If only it were true!
Unfortunately Ackerman seems unaware that the 'research' upon which his entire argument is based is fatally flawed. As you can read here:
In a paper published in a young-Earth journal (Creation Research Society Quarterly, v.20, pp.105-108 (Sept 1983)), former young-Earth advocate Glenn R. Morton attempted to calculate the time it would take for lunar craters to be erased by the slow flow of rock.
The central parameter in the calculation is the viscosity of the rock (its resistance to flow). As a rock's temperature approaches its melting point, its viscosity becomes low enough (although still a trillion trillion times higher than that of honey) for some flow to be observed over long time periods. This phenomenon allows, for example, convection in the Earth's mantle, which is crucial to Plate Tectonics, and in turn to many geophysical processes.
Viscous flow can also be observed in many other solids, from glass to Silly Putty, but always at temperatures that are rather close to the melting point of the solid. Morton attempted to apply this process to rocks on the surface of the Moon. However, by failing to understand viscosity's extreme dependence on temperature, he grossly underestimated the viscosities of lunar rocks. Morton assumed that the viscosity of the Moon's surface rocks would be comparable to the highest measured rock viscosities (those of Earth's mantle). However, since a rock's viscosity increases exponentially as its temperature falls (and the Earth's mantle is very hot while the Moon is very cold), the viscosities of moon rocks are exponentially higher than the viscosities in Earth's mantle.
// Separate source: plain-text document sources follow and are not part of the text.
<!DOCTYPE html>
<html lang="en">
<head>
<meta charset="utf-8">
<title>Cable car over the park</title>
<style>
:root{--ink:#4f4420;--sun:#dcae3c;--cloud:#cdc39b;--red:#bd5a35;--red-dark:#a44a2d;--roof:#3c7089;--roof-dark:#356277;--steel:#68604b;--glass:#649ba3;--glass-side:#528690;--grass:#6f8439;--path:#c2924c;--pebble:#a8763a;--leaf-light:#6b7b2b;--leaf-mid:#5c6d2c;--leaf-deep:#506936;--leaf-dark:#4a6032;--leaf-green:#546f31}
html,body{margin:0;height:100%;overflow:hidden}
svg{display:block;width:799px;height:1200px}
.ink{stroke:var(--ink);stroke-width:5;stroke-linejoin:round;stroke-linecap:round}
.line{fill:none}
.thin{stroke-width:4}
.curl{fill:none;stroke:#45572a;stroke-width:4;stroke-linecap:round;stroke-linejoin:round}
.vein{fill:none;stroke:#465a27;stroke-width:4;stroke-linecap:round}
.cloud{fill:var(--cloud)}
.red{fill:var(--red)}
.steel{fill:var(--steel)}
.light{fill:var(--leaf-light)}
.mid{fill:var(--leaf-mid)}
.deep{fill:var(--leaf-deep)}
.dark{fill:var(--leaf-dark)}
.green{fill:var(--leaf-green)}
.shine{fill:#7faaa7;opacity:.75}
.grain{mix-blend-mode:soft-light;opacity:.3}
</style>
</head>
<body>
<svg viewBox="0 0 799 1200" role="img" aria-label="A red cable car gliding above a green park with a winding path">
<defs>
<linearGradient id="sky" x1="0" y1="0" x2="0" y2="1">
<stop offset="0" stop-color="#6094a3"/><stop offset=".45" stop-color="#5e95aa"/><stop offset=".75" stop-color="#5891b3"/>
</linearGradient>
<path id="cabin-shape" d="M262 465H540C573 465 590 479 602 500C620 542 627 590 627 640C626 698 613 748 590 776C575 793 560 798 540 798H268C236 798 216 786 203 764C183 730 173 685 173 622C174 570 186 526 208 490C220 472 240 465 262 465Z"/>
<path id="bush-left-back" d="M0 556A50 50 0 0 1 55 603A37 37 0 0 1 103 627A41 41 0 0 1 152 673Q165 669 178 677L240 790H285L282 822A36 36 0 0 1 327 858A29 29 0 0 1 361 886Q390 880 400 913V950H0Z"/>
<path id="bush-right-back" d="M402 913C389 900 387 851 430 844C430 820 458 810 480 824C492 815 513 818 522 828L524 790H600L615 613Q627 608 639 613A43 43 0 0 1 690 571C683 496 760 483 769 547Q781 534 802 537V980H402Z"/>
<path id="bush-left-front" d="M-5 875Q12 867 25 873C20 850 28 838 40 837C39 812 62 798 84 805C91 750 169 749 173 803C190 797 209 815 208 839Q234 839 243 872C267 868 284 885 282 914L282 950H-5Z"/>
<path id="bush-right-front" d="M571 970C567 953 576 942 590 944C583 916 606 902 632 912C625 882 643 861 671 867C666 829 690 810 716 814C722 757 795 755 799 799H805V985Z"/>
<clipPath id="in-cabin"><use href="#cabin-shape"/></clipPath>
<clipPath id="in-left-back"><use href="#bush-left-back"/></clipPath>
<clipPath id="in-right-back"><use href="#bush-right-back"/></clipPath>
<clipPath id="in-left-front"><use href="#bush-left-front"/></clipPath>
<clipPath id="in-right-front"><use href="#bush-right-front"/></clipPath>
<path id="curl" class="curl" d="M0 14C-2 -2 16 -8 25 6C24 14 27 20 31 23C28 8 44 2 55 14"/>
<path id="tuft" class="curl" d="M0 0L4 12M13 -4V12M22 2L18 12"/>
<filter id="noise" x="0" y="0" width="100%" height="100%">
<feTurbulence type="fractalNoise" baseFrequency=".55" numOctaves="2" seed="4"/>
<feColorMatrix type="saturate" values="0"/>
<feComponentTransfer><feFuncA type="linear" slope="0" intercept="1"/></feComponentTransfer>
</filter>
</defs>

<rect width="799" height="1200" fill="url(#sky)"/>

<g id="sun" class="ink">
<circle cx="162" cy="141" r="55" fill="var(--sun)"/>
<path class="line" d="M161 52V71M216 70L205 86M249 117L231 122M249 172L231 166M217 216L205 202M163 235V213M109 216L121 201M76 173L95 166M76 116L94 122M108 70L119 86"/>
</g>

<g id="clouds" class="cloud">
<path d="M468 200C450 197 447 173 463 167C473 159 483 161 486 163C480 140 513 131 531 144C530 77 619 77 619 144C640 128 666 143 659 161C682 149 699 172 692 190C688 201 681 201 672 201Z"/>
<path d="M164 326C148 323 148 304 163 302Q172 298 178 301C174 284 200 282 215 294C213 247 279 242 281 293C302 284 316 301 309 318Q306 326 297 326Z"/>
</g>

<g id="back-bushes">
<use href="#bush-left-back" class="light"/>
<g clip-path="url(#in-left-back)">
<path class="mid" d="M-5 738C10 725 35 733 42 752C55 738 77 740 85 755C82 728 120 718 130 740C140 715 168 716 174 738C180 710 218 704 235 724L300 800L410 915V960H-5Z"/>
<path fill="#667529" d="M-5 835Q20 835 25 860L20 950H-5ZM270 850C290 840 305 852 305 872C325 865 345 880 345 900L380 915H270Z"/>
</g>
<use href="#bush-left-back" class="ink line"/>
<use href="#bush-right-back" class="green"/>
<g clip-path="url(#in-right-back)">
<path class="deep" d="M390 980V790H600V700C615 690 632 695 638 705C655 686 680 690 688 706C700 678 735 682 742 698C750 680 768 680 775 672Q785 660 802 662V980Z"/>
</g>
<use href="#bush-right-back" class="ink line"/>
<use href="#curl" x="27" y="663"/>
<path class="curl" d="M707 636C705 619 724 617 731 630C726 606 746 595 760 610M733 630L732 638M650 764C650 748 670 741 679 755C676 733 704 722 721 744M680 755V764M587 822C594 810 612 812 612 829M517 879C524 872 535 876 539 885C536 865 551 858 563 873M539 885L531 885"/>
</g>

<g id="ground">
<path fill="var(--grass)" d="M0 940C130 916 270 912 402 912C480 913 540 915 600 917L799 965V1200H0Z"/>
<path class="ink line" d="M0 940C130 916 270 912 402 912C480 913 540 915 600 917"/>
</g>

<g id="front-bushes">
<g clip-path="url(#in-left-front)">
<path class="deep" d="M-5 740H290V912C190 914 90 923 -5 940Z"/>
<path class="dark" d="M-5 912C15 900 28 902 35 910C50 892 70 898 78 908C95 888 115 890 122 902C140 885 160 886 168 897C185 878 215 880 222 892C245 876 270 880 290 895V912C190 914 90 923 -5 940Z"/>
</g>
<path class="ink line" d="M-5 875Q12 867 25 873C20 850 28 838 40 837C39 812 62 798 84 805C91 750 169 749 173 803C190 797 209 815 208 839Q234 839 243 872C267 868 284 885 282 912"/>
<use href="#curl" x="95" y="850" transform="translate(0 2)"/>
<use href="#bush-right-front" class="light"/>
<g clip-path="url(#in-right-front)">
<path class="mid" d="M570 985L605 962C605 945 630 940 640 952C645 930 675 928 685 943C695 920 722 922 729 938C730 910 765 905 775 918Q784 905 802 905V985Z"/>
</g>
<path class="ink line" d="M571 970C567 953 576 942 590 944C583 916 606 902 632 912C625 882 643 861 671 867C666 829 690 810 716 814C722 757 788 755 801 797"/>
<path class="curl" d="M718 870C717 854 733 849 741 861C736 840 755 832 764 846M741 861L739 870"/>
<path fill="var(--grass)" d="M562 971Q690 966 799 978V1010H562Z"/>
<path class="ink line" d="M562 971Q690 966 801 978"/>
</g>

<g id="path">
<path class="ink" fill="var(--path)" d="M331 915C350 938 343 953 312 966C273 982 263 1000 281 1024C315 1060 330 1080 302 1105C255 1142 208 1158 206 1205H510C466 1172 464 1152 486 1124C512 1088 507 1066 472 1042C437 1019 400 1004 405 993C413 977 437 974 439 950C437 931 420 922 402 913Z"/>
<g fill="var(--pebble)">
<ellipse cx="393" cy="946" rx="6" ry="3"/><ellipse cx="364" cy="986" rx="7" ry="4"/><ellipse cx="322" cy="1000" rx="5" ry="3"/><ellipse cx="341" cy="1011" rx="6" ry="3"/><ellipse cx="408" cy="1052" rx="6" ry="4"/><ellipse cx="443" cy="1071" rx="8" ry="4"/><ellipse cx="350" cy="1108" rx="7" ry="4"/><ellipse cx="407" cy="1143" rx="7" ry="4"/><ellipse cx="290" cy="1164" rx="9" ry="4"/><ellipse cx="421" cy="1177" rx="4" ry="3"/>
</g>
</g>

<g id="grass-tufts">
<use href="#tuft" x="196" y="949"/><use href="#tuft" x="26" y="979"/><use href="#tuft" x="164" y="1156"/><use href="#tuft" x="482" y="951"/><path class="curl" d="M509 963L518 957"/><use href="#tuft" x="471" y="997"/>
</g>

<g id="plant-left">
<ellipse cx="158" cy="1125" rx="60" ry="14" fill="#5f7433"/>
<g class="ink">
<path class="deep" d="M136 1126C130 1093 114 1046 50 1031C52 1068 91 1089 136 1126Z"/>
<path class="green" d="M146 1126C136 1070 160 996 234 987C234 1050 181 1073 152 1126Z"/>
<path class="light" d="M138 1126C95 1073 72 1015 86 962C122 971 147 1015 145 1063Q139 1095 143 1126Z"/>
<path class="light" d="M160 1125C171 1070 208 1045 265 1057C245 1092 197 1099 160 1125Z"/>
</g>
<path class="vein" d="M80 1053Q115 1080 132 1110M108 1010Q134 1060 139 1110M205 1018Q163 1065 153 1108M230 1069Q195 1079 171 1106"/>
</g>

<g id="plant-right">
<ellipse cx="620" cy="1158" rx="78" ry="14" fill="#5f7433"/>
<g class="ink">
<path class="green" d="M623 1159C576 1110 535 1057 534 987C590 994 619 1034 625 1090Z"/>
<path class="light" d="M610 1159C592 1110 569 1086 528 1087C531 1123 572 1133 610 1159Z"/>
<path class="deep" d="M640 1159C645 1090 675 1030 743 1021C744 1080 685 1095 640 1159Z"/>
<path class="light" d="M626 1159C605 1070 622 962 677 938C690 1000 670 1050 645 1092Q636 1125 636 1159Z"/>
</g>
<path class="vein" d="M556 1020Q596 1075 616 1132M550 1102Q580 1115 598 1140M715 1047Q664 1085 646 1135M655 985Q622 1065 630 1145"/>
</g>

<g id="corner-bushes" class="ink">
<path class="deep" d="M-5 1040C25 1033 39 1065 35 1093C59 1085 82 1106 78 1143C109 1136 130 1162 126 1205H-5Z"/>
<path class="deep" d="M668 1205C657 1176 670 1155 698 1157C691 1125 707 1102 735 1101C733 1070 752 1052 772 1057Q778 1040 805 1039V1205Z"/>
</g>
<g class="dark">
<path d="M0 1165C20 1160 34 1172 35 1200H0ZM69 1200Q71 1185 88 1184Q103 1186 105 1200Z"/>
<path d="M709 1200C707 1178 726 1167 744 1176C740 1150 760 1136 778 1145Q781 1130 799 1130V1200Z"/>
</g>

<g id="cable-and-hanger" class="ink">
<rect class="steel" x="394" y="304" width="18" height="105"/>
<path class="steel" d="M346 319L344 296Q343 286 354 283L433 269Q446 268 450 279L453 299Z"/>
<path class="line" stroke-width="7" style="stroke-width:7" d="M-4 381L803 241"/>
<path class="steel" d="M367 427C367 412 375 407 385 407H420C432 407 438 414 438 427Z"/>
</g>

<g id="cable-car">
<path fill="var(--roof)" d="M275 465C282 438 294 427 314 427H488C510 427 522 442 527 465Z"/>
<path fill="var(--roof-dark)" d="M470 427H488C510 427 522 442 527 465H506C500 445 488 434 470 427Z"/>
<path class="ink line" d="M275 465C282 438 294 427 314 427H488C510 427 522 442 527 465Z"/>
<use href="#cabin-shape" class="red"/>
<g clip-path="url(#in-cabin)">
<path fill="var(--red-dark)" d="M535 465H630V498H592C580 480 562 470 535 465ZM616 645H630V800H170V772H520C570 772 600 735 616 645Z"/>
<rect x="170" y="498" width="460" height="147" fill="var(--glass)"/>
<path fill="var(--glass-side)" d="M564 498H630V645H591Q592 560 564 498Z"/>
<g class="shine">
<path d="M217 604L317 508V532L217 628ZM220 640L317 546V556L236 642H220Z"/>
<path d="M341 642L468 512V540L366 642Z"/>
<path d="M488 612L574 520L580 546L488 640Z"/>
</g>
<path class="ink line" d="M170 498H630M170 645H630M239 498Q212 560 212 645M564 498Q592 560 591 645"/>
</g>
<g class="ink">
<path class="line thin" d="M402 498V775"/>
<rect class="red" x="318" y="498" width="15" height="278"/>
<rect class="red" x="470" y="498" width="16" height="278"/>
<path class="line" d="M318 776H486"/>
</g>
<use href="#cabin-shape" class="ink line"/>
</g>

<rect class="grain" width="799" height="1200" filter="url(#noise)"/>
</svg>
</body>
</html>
In fact, moon rock viscosities are so high that they are practically infinite, meaning that no flow will occur (i.e., rocks are more likely to break or fracture than to flow). Since the flow of rock is basically impossible at the temperatures that exist on the Moon's surface, there will be no relaxation of lunar craters, and thus no problem with the age of the Moon.
So, if only these scientists had done the job properly they would have shown that the moon isn't young; it's er... old. Makes you wonder how they got it passed the peer-review process.
But what's this? Former young-Earth advocate Glenn R. Morton?
Yep! The creation scientist (did Ackerman just forget to mention that the 'science' he relied on was carried out by young-Earth creationists?) Glenn R. Morton deconverted from young-Earth creationism when he realised there was no data supporting it and all the data points to an Earth as old as real scientists accept. You can read about his change of mind in his article entitled Why I Left Young-Earth Creationism.
There was no peer-review process of course. So long as it reached the 'right' conclusion and it conformed with the Creationists' Oath to never reach a conclusion that doesn't support a literal interpretation of Genesis from the Christian Bible, it was accepted.
Ackerman has fallen into the trap of believing your own propaganda. It must be a bit disconcerting to find that the scientist whom you've just relied on for your argument doesn't believe it himself.
No, don't laugh. It's not nice.
Instead, read Dr Ackerman's confident conclusion:
Thus the physical evidence is loud and clear to the effect that the craters of the moon cannot be as old as evolutionists claim. In fact, the data indicate that the craters must be only a few thousand years old.
Hmm... as loud and clear as total silence in an unlit coal cellar, eh?
Now you can laugh.
When first we practise to deceive!"
- Sir Walter Scott.